Copy, from the entries below, each line in which the string "class" appears.

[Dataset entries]

-=-=-=-=-

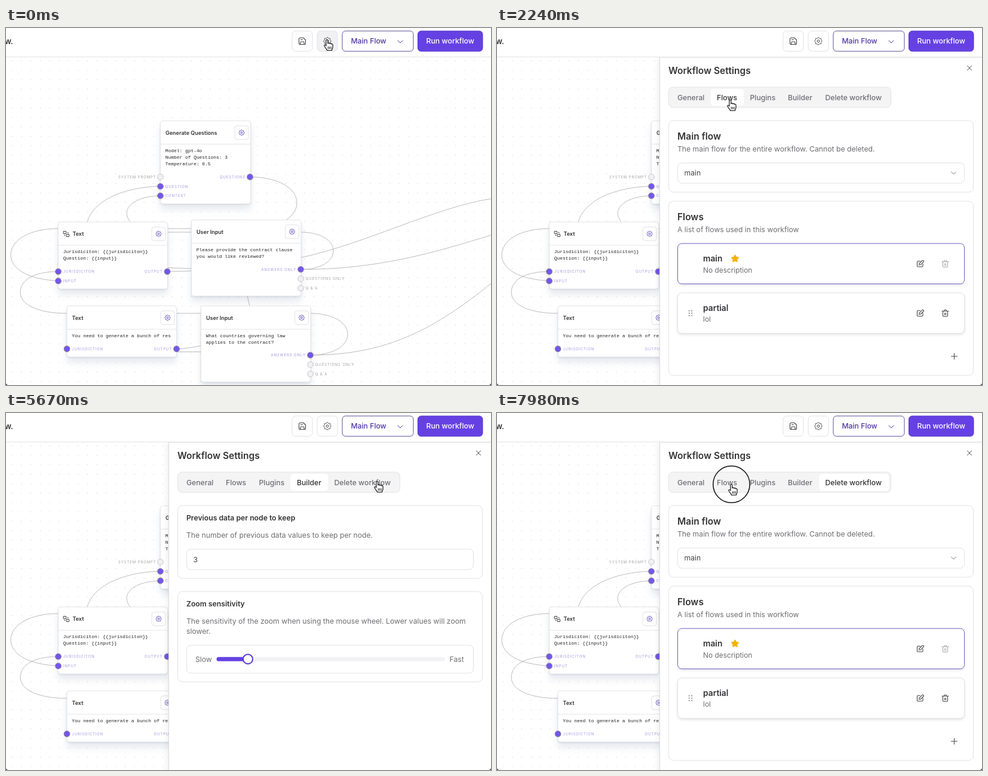
An HTML page for the animation above (8000 ms loop, 812 px wide and 598 px high).

```html
<!DOCTYPE html>
<html lang="en">
<head>
<meta charset="utf-8">
<title>Workflow settings</title>
<style>
html, body { margin: 0; width: 100%; height: 100%; overflow: hidden; background: #fff; }
svg { display: block; width: 100vw; height: 100vh; }
text { font-family: Inter, sans-serif; white-space: pre; }
.mono { font-family: "Liberation Mono", monospace; }
.caps { letter-spacing: .9px; }
.node { filter: drop-shadow(0 1px 1px rgba(50,60,90,.12)) drop-shadow(0 9px 6px rgba(70,90,130,.13)); }
.soft { filter: drop-shadow(0 2px 2px rgba(40,40,70,.13)); }
.sheet { filter: drop-shadow(-2px 0 5px rgba(0,0,0,.07)); }
</style>
</head>
<body>
<svg id="stage" viewBox="0 0 812 598" xmlns="http://www.w3.org/2000/svg"></svg>
<script>
const INK = '#333336', GREY = '#6e6e73', LINE = '#e2e2e6', PURPLE = '#6541e3', DEEP = '#4e35a8';

// ---- drawing helpers ----
const rect = (x, y, x2, y2, r = 6, fill = '#fff', stroke = LINE, more = '') =>
  `<rect x="${x}" y="${y}" width="${x2 - x}" height="${y2 - y}" rx="${r}" fill="${fill}" stroke="${stroke}" ${more}/>`;
const text = (x, y, s, { size = 12.2, w = 400, fill = GREY, end = 'start', cls = '' } = {}) =>
  `<text x="${x}" y="${y}" font-size="${size}" font-weight="${w}" fill="${fill}" text-anchor="${end}" class="${cls}">${s}</text>`;
const line = (d, stroke = INK, width = 1, fill = 'none') =>
  `<path d="${d}" fill="${fill}" stroke="${stroke}" stroke-width="${width}" stroke-linecap="round" stroke-linejoin="round"/>`;
const dot = (x, y, r, fill, stroke = 'none', width = 1) =>
  `<circle cx="${x}" cy="${y}" r="${r}" fill="${fill}" stroke="${stroke}" stroke-width="${width}"/>`;
const polar = (x, y, n, radius) => 'M' + Array.from({ length: n }, (_, i) => {
  const a = i / n * 2 * Math.PI - Math.PI / 2, r = radius(i, a);
  return (x + r * Math.cos(a)).toFixed(2) + ' ' + (y + r * Math.sin(a)).toFixed(2);
}).join('L') + 'Z';

const head = (y, s) => text(302, y, s, { size: 15.5, w: 600, fill: INK });
const label = (x, y, s, w = 500) => text(x, y, s, { w, fill: INK });
const note = (x, y, s) => text(x, y, s);
const card = (y, y2) => rect(287.5, y, 797.5, y2, 8);
const box = (y, y2, stroke, more) => rect(302.5, y, 782.5, y2, 7, '#fff', stroke, more);
const gear = (x, y, s, color) =>
  line(polar(x, y, 64, (i, a) => s * (1 + .13 * Math.cos(8 * a))), color) + dot(x, y, s * .36, 'none', color);
const chevron = (x, y, color) => line(`M${x - 4} ${y - 2}l4 4l4 -4`, color);
const edit = (x, y) => line(`M${x} ${y - 4.5}h-3.5q-1.5 0 -1.5 1.5v6.5q0 1.5 1.5 1.5h6.5q1.5 0 1.5 -1.5v-3.5` +
  `M${x - 2} ${y + 2}l.5 -2.5l5 -5q1.2 -.6 2 .2t.2 2l-5 5z`, '#444', 1.1);
const trash = (x, y, color) => line(`M${x - 5.5} ${y - 3.5}h11m-9.5 0v7.5q0 1.5 1.5 1.5h5q1.5 0 1.5 -1.5v-7.5` +
  `m-6 0v-1q0 -1 1 -1h2q1 0 1 1v1m-3 3v3.5m2 -3.5v3.5`, color, 1.1);

// ---- workflow canvas ----
const port = (x, y, name, side, on = true) => {
  const [dx, end] = { in: [8.3, 'start'], out: [-7.5, 'end'], before: [-7, 'end'] }[side];
  return dot(x, y, 4.8, on ? '#7453f6' : '#f1f1f3', on ? '#85829a' : '#c4c4c8', on ? 1.2 : 1) +
    text(x + dx, y + 2.2, name, { size: 6, fill: on ? '#a598dd' : '#a3a3a8', end, cls: 'caps' });
};
const node = (x, y, x2, y2, title, lines, icon = false) => {
  const gx = x2 - 15, gy = y + 19.8;
  return `<g class="node">${rect(x, y, x2, y2, 4, '#fff', '#e6e6ea')}</g>` +
    line(`M${x} ${y + 39}H${x2}`, '#e6e6ea') +
    text(x + (icon ? 24 : 8.5), y + 23, title, { size: 9, w: 600, fill: INK }) +
    rect(gx - 11.5, gy - 11.5, gx + 11.5, gy + 11.5, 4) + gear(gx, gy, 4.1, '#5a46b4') +
    (icon ? line(`M${x + 9} ${y + 15.5}h4v4h-4zM${x + 14} ${y + 20.5}h4v4h-4zM${x + 15.5} ${y + 17.5}h1v1M${x + 10.5} ${y + 21.5}v1h1`, '#444') : '') +
    lines.map((s, i) => text(x + 8.3, y + 52 + i * 11, s, { size: 7.9, fill: '#222', cls: 'mono' })).join('');
};
const answers = (x, y) => port(x, y, 'ANSWERS ONLY', 'out') +
  port(x, y + 15.8, 'QUESTIONS ONLY', 'in', false) + port(x, y + 31.6, 'Q &amp; A', 'in', false);

let grid = '';
for (let y = 55; y < 598; y += 15.8) for (let x = 10; x < 812; x += 15.8) grid += `M${x.toFixed(1)} ${y.toFixed(1)}h0`;

const edges = [
  'M258 265C190 267 145 292 136 325', 'M258 281C215 282 190 302 208 325',
  'M409 249.5C455 249.5 487 268 487 293C487 304 480 314 470 321',
  'M87 423.5C35 421 8 403 8 380C8 355 40 336 87 336H310',
  'M87 408C50 408 24 420 24 443C24 464 55 478 102 478H327',
  'M271 342H494C525 342 548 355 548 373C548 392 525 404.5 494 404.5',
  'M510 478C545 478 572 492 572 513C572 534 545 548 510 548',
  'M271 401.5L310 403', 'M271 408L310 407', 'M286 537.5C300 537 314 535 327 532', 'M286 542.5H327',
  'M494 384.5C600 362 720 300 812 286', 'M494 404.5C620 404.5 715 377 812 347',
  'M510 548C640 548 720 502 812 428', 'M404 449L408 466'
].join('');

const board = line(grid, '#d0d0d6', 1.3) + line(edges, '#bcbcc0') +
  node(258.5, 155.5, 409.5, 294.5, 'Generate Questions', ['Model: gpt-4o', 'Number of Questions: 3', 'Temperature: 0.5']) +
  port(258.5, 249.5, 'SYSTEM PROMPT', 'before', false) + port(258.5, 265.3, 'QUESTION', 'in') +
  port(258.5, 281, 'CONTEXT', 'in') + port(408.5, 249.5, 'QUESTIONS', 'out') +
  node(87.5, 325, 270.5, 437, 'Text', ['Jurisdiciton: {{jurisdiciton}}', 'Question: {{input}}'], true) +
  port(87.5, 408, 'JURISDICITON', 'in') + port(87.5, 423.7, 'INPUT', 'in') + port(270, 408, 'OUTPUT', 'out') +
  node(310.5, 321.5, 494, 449, 'User Input', ['Please provide the contract clause', 'you would like reviewed?']) +
  answers(493.5, 404.3) +
  node(102, 465.5, 285.5, 551, 'Text', ['You need to generate a bunch of res']) +
  port(102, 537.5, 'JURISDICTION', 'in') + port(285.5, 537.5, 'OUTPUT', 'out') +
  node(326.5, 465.5, 510, 593, 'User Input', ['What countries governing law', 'applies to the contract?']) +
  answers(509.5, 548);

// ---- top bar ----
const bar = rect(-1, -1, 813, 48.5, 0) +
  text(12, 27, 'New test workflow.', { size: 13, w: 600, fill: INK, end: 'end' }) +
  rect(479, 5, 513, 39) +
  line('M492.5 16.5h5.5l3.5 3.5v5.5q0 2 -2 2h-7q-2 0 -2 -2v-7q0 -2 2 -2zM493 27.3v-3.3q0 -1 1 -1h4q1 0 1 1v3.3M493.5 19.5h3', '#444', 1.1) +
  rect(521, 5, 555, 39, 6, '#fff', LINE, 'id="gearButton"') + gear(538, 22, 5.6, '#444') +
  rect(563, 5, 682, 39, 5.5, '#fff', '#5a4c93') +
  text(577.5, 26.3, 'Main Flow', { w: 500, fill: DEEP }) + chevron(660, 23, DEEP) +
  rect(689.5, 5, 798, 39, 5.5, PURPLE, '#5534c9') +
  text(703.5, 26.3, 'Run workflow', { size: 12.3, w: 500, fill: '#fff' });

// ---- panes ----
const general = card(155, 495.5) + head(185, 'General Settings') +
  note(302, 205.5, 'General workflow settings like name and description.') + box(224.5, 480.5) +
  label(317, 255, 'Workflow name') + rect(317.5, 267.5, 767.5, 301.5) +
  text(328.5, 289.3, 'New test workflow.', { fill: '#444' }) +
  label(317, 332, 'Workflow description') +
  note(317, 357.3, 'A description of the workflow. This will be displayed on the published workflow') +
  note(317, 374.6, 'card so be informative.') + rect(317.5, 386.8, 767.5, 465.5) +
  text(328.5, 407.3, 'This is a new test workflow', { fill: '#444' }) + line('M758.5 464l7 -7M762.5 464l3 -3', '#555');

const flowItem = (y, name, about, active) => box(y, y + 67.6, active ? '#7161bd' : LINE, 'class="soft"') +
  text(345, y + 30, name, { size: 13.8, w: 600, fill: INK }) + text(345, y + 48.5, about, { size: 11.9 }) +
  edit(708.5, y + 34) + trash(750.5, y + 34, active ? '#aaa' : '#444');
const flows = card(155, 275) + head(187, 'Main flow') +
  note(302, 207, 'The main flow for the entire workflow. Cannot be deleted.') + box(226, 260) +
  text(313.5, 247.3, 'main', { fill: '#444' }) + chevron(764.5, 243, '#777') +
  card(290, 582) + head(322, 'Flows') + note(302, 342, 'A list of flows used in this workflow') +
  flowItem(361, 'main', 'No description', true) + flowItem(443.8, 'partial', 'lol', false) +
  line(polar(398.5, 386.5, 10, i => i % 2 ? 3.2 : 6), '#f3b10c', 1.6, '#f3b10c') +
  [0, 1, 2, 3, 4, 5].map(i => dot(321.7 + i % 2 * 4.6, 473.7 + (i >> 1) * 4, .9, '#666')).join('') +
  line('M760.5 550h10M765.5 545v10', '#444');

const plugin = (y, name, color, lines, nameY) => box(y, y + 69, LINE, 'class="soft"') +
  rect(317.5, y + 17.5, 351.5, y + 51.5, 6, '#fff', LINE, 'class="soft"') + dot(334.5, y + 34.7, 9.5, color) +
  text(366, nameY, name, { size: 13.6, w: 600, fill: INK }) +
  lines.map((s, i) => text(366, nameY + 16.7 + i * 14, s, { size: 10.3 })).join('') +
  rect(689.5, y + 17.5, 767.5, y + 51.5, 6, '#fff', DEEP) +
  text(728.5, y + 39, 'Connect', { w: 500, fill: DEEP, end: 'middle' });
const plugins = card(155, 527) + head(187, 'Plugins') +
  note(302, 210.6, 'A list of plugins integrated into this workflow') +
  text(302, 263, 'Not connected', { w: 600 }) +
  plugin(282, 'Y-Lett', '#e2473a', ['Draft, send and search for e-mails in your workflows', 'using Y-Lett.'], 307) +
  plugin(359, 'Dealfern', '#e8713a', ['Search your Dealfern CRM for contacts and companies.'], 391.3) +
  plugin(436, 'Ormelo Shelf', '#23a45a', ['Access files in your Ormelo Shelf for use in our template', 'builder and within your workflows.'], 461);

const builder = card(155, 277) + label(302, 180, 'Previous data per node to keep', 600) +
  note(302, 209, 'The number of previous data values to keep per node.') + box(228, 262.3) +
  text(313.5, 249.5, '3', { fill: '#444' }) +
  card(299, 450.5) + label(302, 324.3, 'Zoom sensitivity', 600) +
  note(302, 353, 'The sensitivity of the zoom when using the mouse wheel. Lower values will zoom') +
  note(302, 370.3, 'slower.') + box(389, 435.8) + note(317, 416.5, 'Slow') + note(742.5, 416.5, 'Fast') +
  rect(352.5, 408.7, 735, 415.7, 3.5, '#f2f2f4', 'none') + rect(352.5, 408.7, 405, 415.7, 3.5, PURPLE, 'none') +
  dot(405, 412.2, 8, '#fff', '#5938cc', 2);

const remove = card(155, 377) + head(185, 'Delete Workflow') +
  note(302, 205.5, 'Permanently delete this workflow and all its data.') + box(224.5, 362, '#c2474f') +
  label(317, 252, 'Type "Delete New test workflow." to confirm:') + rect(317.5, 264, 767.5, 298) +
  text(328.5, 285.8, 'Delete New test workflow.', { fill: '#77777c' }) +
  rect(317, 313, 768, 347.5, 6, '#fca4a5', 'none') +
  text(542.5, 334.6, 'Delete New test workflow.', { w: 500, fill: '#fff', end: 'middle' });

const tabs = [['General', 302], ['Flows', 368], ['Plugins', 423.5], ['Builder', 487], ['Delete workflow', 549.5]];
const tabEdge = [291, 358, 413.3, 476.5, 539.3, 656];
const sheet = `<g id="sheet" class="sheet">` + rect(272.5, 49, 820, 610, 0, '#fff', '#dcdce0') +
  text(287, 77.3, 'Workflow Settings', { size: 15.5, w: 600, fill: INK }) +
  line('M787.3 63.3l7.4 7.4m0 -7.4l-7.4 7.4', '#555') +
  rect(287.5, 99, 659.5, 133, 7, '#f4f4f5', '#e3e3e6') + rect(0, 102, 1, 130.5, 5, '#fff', 'none', 'id="pill"') +
  tabs.map(([s, x]) => `<g class="tab">${text(x, 120.7, s, { w: 500, fill: 'inherit' })}</g>`).join('') +
  [general, flows, plugins, builder, remove].map(p => `<g class="pane">${p}</g>`).join('') + '</g>';

// ---- pointer, with its hot spot at 0,0 ----
const hand = line('M-1.6 1.4C-1.6 -.5 1.4 -.5 1.4 1.4V6.4C1.7 5.2 4.2 5.2 4.4 6.8C5 5.8 7 6 7.2 7.5C8 6.8 9.6 7 9.6 8.7' +
  'V12.5C9.6 15 8.2 15.5 8 18H.2C-.6 15.6 -4 12.6 -4.6 10.4C-5 8.7 -3.2 8.4 -1.6 10.4Z', '#111', 1.2, '#fff') +
  line('M1.8 12v3.4M4.2 12v3.4M6.6 12v3.4', '#111');
const arrow = '<path d="M0 0V13.2L3 10.4L5.2 15.4L7.6 14.4L5.4 9.6H9.6Z" stroke="#fff" stroke-width="1.6" paint-order="stroke"/>';

const $ = id => document.getElementById(id);
$('stage').innerHTML = board + sheet + bar +
  '<path d="M0 594V598H4Q0 598 0 594M812 594V598H808Q812 598 812 594" fill="#222"/>' +
  '<circle id="ring" fill="none" stroke="#111" stroke-width="1.5"/>' +
  `<g id="pointer"><g id="hand">${hand}</g><g id="arrow">${arrow}</g></g>`;
const panes = document.querySelectorAll('.pane'), labels = document.querySelectorAll('.tab');

// ---- timeline ----
const LOOP = 8000, STEP = 70;
const clicks = [[2100, 1], [3430, 2], [4970, 3], [6370, 4], [7910, 1]]; // time, tab
const stops = [ // time, x, y
  [0, 537.5, 19.5], [1120, 537.5, 20.5], [1750, 390.5, 120.5], [3010, 390.5, 120.5], [3360, 436.5, 121],
  [3850, 436.5, 121], [4480, 507.5, 115], [5040, 507.5, 115], [5670, 621.5, 114.5], [6440, 621.5, 114.5],
  [7140, 400, 118.5], [7280, 393, 119.5], [7420, 392.5, 119.5], [LOOP, 392.5, 119.5]
];
const clamp = v => Math.min(1, Math.max(0, v));
const smooth = v => v * v * (3 - 2 * v);
const shown = t => clicks.reduce((tab, [at, next]) => t >= at ? next : tab, 0);

function draw(time) {
  const t = Math.floor(time / STEP) * STEP;

  const p = clamp((t - 35) / 520);
  $('sheet').setAttribute('transform', `translate(${(550 * (1 - smooth(1 - (1 - p) ** 1.6))).toFixed(2)})`);
  $('gearButton').setAttribute('fill', t < STEP ? '#f1f1f3' : '#fff');

  const pane = shown(t - STEP), tab = shown(t - 2 * STEP);
  panes.forEach((g, i) => g.style.display = i === pane ? '' : 'none');
  labels.forEach((g, i) => g.setAttribute('fill', i === tab ? INK : GREY));
  labels.forEach(g => g.firstChild.removeAttribute('fill'));
  $('pill').setAttribute('x', tabEdge[tab]);
  $('pill').setAttribute('width', tabEdge[tab + 1] - tabEdge[tab]);

  const i = stops.findIndex(s => s[0] > t), [t0, x0, y0] = stops[i - 1], [t1, x1, y1] = stops[i];
  const k = smooth((t - t0) / (t1 - t0)), x = x0 + (x1 - x0) * k, y = y0 + (y1 - y0) * k;
  $('pointer').setAttribute('transform', `translate(${x.toFixed(2)} ${y.toFixed(2)})`);
  const pointing = t < STEP || y > 99;
  $('hand').style.display = pointing ? '' : 'none';
  $('arrow').style.display = pointing ? 'none' : '';

  const age = clicks.map(c => t - c[0]).find(a => a >= 0 && a < 2 * STEP);
  const ring = $('ring');
  ring.style.display = age === undefined ? 'none' : '';
  ring.setAttribute('cx', x);
  ring.setAttribute('cy', y);
  ring.setAttribute('r', age ? 30.7 : 24);
}

function frame() {
  draw(performance.now() % LOOP);
  requestAnimationFrame(frame);
}
frame();
</script>
</body>
</html>
```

-=-=-=-=-

▶ _Task output_
  `<text x="${x}" y="${y}" font-size="${size}" font-weight="${w}" fill="${fill}" text-anchor="${end}" class="${cls}">${s}</text>`;
  return `<g class="node">${rect(x, y, x2, y2, 4, '#fff', '#e6e6ea')}</g>` +
const flowItem = (y, name, about, active) => box(y, y + 67.6, active ? '#7161bd' : LINE, 'class="soft"') +
const plugin = (y, name, color, lines, nameY) => box(y, y + 69, LINE, 'class="soft"') +
  rect(317.5, y + 17.5, 351.5, y + 51.5, 6, '#fff', LINE, 'class="soft"') + dot(334.5, y + 34.7, 9.5, color) +
const sheet = `<g id="sheet" class="sheet">` + rect(272.5, 49, 820, 610, 0, '#fff', '#dcdce0') +
  tabs.map(([s, x]) => `<g class="tab">${text(x, 120.7, s, { w: 500, fill: 'inherit' })}</g>`).join('') +
  [general, flows, plugins, builder, remove].map(p => `<g class="pane">${p}</g>`).join('') + '</g>';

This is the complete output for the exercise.